    Look at it as 16 schools in the “top 15” schools that are really national. Think M7 is misleading as no way Dartmouth and Berkeley are below Columbia in quality, but don’t want to get into a p’ing contest. NYU got killed in BW at 24. Make their school at that publication comparable with other rankings and they pretty much tie out with Michigan, UCLA, and Cornell. Not ready to call Yale and Duke ahead of the old scrum that included UCLA/Ross/Virginia/NYU/Yale/Duke/Cornell. These schools are dead even in the same tier.

  • Whats Up

    Curious why FT rankings take out international schools when those numbers are dictated by comparison to the Internationals.

  • 3rd Party

    Interesting to see the Chicago schools’ bump alongside NY/Philly’s drop

  • I Dont Think

    Booth is not on par w/ HSW sorry but you can have all these faux rankings you want but in terms of employer prestige and job opportunities it’s those 3 then everyone else. Granted, 99% of the same jobs are open to all of the M7 but there is 1% reserved for those 3 (primarily top PE shops).

  • Guest339

    Where do you get app volume data for the top 10-15 schools, for that matter?

  • Guest339

    Hey MorseSI, where did you get Yale SOM’s app volume data?


  • Spartan 22

    I don’t mind some rankings changes. It’s the wild swings that annoy me. Yale’s climb, for example, has been steady over time coinciding with their moves to improve the program; it wasn’t some random occurence.

  • goldushapple

    Meh, it’s P&Q. Par for the course.

  • WEST

    It is quite interesting that you feel satisfied with the ranking only when it comes out with the results that already in your perception. And still you wait for it year after year, just to see it again with the same results.!! will it be a ranking then?

  • Spartan 22

    I’d switch Booth and Wharton but other than that no complaints.

  • Fuqua Fan

    Honestly, props to duke for being at 11 which a GMAT avg over 20 points lower than Yale… You can inflate GMAT averages, but you can’t inflate starting salary.

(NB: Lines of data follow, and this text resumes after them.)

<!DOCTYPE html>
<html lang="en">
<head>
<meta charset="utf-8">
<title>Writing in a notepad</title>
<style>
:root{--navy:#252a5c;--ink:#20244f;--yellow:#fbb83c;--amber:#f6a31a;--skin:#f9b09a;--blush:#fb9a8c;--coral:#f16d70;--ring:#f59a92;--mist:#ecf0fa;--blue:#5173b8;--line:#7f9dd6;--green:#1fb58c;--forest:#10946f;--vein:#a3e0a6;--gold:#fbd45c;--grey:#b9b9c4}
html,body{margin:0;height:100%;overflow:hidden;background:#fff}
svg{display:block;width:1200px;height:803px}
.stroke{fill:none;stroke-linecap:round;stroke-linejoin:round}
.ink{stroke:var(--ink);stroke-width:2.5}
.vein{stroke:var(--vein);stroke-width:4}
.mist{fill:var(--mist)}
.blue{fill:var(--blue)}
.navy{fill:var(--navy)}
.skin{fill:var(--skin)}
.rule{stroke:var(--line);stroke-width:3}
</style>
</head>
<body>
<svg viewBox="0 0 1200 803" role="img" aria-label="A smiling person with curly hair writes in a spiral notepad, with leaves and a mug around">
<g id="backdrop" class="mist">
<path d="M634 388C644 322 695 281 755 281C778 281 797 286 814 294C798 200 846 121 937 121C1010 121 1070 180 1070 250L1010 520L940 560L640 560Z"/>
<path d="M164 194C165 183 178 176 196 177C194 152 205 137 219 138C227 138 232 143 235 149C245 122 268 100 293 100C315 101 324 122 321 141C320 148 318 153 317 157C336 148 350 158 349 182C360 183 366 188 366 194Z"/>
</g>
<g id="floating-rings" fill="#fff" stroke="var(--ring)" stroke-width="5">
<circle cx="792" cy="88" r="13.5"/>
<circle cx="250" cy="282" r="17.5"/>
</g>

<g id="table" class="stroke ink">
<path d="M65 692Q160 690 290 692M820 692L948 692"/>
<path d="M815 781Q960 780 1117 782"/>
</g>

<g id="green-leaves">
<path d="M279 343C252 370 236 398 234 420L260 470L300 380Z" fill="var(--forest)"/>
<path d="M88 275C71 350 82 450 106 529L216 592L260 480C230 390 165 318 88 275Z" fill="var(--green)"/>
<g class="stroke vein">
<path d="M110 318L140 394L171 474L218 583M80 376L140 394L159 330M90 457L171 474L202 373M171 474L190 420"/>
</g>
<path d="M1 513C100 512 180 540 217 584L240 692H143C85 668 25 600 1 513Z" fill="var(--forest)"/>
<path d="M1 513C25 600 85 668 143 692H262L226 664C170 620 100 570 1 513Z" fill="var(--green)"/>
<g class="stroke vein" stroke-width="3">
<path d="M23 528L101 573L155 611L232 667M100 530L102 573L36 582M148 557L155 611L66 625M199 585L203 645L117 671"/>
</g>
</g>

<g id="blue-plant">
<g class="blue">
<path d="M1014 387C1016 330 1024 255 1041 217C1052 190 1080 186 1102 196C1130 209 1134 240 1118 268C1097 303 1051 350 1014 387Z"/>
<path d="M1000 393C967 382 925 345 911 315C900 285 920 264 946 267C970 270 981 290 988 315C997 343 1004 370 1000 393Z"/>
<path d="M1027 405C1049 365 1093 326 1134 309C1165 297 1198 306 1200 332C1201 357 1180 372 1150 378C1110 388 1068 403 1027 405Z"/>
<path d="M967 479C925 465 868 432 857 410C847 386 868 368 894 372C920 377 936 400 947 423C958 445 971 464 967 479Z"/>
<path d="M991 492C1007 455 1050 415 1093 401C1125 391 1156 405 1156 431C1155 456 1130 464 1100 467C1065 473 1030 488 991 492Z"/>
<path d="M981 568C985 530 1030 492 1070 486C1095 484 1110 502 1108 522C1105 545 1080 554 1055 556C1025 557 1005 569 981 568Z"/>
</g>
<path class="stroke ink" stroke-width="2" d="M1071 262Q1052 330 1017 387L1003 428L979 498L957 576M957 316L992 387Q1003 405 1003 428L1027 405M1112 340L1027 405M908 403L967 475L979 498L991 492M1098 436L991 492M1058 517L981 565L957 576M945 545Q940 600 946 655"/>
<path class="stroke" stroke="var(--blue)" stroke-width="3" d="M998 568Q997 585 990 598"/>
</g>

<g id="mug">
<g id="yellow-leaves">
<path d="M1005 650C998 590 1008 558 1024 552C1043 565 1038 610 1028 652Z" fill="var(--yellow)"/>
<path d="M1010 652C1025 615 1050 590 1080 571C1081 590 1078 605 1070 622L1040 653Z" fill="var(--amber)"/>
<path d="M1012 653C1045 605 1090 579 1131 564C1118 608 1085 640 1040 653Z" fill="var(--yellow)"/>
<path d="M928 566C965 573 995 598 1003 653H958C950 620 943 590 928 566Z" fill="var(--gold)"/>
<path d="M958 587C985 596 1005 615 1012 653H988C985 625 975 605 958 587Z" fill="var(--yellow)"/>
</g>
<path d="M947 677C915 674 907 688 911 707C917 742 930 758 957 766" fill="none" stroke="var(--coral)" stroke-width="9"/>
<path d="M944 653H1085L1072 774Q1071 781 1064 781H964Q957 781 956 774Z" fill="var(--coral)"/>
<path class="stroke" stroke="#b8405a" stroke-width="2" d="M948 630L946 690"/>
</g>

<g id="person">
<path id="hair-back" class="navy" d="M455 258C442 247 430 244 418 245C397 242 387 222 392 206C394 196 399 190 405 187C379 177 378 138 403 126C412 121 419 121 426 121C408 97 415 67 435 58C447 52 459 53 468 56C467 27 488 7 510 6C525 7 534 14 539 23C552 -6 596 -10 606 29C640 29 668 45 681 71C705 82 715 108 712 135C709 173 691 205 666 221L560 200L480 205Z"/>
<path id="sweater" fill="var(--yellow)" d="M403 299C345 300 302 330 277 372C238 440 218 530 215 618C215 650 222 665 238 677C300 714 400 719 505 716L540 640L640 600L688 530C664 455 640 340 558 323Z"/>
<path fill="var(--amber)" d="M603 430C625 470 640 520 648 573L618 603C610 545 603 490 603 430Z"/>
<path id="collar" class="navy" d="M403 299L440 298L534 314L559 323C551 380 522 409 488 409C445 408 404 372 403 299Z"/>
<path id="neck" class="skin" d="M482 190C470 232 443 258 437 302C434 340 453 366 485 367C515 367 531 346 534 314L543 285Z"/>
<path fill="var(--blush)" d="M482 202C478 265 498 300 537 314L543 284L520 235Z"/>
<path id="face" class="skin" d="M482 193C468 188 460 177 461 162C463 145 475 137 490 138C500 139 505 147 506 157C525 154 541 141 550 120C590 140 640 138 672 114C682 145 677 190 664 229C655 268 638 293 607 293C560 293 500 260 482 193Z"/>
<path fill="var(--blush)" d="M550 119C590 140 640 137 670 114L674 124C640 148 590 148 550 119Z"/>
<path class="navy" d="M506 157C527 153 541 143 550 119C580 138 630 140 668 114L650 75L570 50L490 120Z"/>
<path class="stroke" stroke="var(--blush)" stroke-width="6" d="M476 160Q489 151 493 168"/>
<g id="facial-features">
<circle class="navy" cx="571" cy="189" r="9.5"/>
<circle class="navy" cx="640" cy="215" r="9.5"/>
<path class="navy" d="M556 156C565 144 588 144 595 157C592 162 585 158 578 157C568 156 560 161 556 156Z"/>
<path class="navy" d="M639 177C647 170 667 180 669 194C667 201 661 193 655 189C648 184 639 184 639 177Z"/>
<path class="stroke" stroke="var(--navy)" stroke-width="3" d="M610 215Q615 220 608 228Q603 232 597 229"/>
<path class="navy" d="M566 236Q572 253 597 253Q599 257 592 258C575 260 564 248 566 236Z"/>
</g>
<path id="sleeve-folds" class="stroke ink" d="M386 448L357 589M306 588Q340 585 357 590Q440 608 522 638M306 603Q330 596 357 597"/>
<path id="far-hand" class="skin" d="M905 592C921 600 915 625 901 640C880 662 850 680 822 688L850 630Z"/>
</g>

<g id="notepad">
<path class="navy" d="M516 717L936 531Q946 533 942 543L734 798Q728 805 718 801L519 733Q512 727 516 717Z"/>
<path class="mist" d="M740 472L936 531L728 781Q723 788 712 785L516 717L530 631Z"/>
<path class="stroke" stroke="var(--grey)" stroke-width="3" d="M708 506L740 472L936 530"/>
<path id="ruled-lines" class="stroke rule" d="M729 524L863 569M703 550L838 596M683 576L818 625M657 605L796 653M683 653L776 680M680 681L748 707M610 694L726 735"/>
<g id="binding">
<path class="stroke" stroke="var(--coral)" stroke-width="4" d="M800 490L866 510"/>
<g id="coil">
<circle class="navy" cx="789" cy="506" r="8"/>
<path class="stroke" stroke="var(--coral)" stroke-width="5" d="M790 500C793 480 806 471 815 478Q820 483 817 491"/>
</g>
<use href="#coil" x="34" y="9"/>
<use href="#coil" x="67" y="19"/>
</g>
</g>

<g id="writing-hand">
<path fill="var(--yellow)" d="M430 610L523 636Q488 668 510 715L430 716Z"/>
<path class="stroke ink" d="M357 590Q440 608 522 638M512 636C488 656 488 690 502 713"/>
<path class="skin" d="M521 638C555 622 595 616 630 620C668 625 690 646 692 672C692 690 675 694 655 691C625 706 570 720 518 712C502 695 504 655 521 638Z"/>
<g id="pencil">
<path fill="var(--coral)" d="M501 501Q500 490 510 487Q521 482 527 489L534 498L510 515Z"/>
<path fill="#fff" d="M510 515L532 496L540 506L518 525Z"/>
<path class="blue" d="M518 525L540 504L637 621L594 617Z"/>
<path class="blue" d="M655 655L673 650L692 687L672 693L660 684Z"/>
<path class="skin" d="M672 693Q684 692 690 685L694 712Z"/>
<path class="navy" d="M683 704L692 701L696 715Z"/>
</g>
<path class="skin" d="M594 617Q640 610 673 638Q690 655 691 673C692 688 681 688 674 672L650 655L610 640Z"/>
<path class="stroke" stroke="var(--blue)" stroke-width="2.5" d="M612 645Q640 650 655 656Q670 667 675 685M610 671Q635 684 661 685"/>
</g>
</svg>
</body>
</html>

  • lksdjflkjdsf

    Agreed. There may be some noise but this is by far the most accurate methodology. Especially notable is how the M7 fills the top 7. Good job P&Q

  • avivalasvegas

    Couldn’t agree more with these rankings. This ranking accurately represents the Top 10 programs in the US, more so than any other I’ve seen!

  • Daniel Kent

    Hey There, It’s still not too late! You have two rounds left and I’d be happy to chat if you have any questions about the admissions process! daniel[dot]kent[at]yale[dot]edu. Feel free to reach out anytime!

  • BoothforTwo

    and you are surprised by this because ….?? Yale got a brand spanking new building, poached (i’m a booth alum so very biased) literally the best Business school dean money can buy, and they are affiliated with one of the most renowned institutions of higher education in the world….it was only a matter of time before Yale University decided to focus on their MBA program

    While i dont think they’ll ever get Booth, HBS, Stanford level in the rankings, nothing stopping them from being in line with CBS, Kellogg, MIT in my humble opinion

  • MorseSl

    You shouldn’t give up, still 2 more rounds left!

    For my year, the class of ’16 there were 2750 apps, for class ’17 there were 3450. I’ve heard they are are on track for as many as 4000 apps this year, traditionally there are 600-650 acceptances depending. So acceptance rate has gone from 25% to as low as 15-17%

  • Oooooolin

    Olin’s ranks for US News and Forbes should be flipped.

  • teleste

    WUSTL (Olin) is ranked 19 by US News, not 31.
    Vanderbilt (Owen) is ranked 27 by US News, not 39.
    Does this mean that the display of these schools are wrong? Or is the index wrong because P&Q uses a composite score of other rankings to build its own ranking?

  • CornellEngineerGal

    I wish I applied to Yale SOM this year 🙁 My co-worker who goes there said that the applications last year were up 25%, and apparently they are up another 25-30% compared to this time last year…I feel like I probably missed my chance…I feel like everytime I look at a ranking they are climbing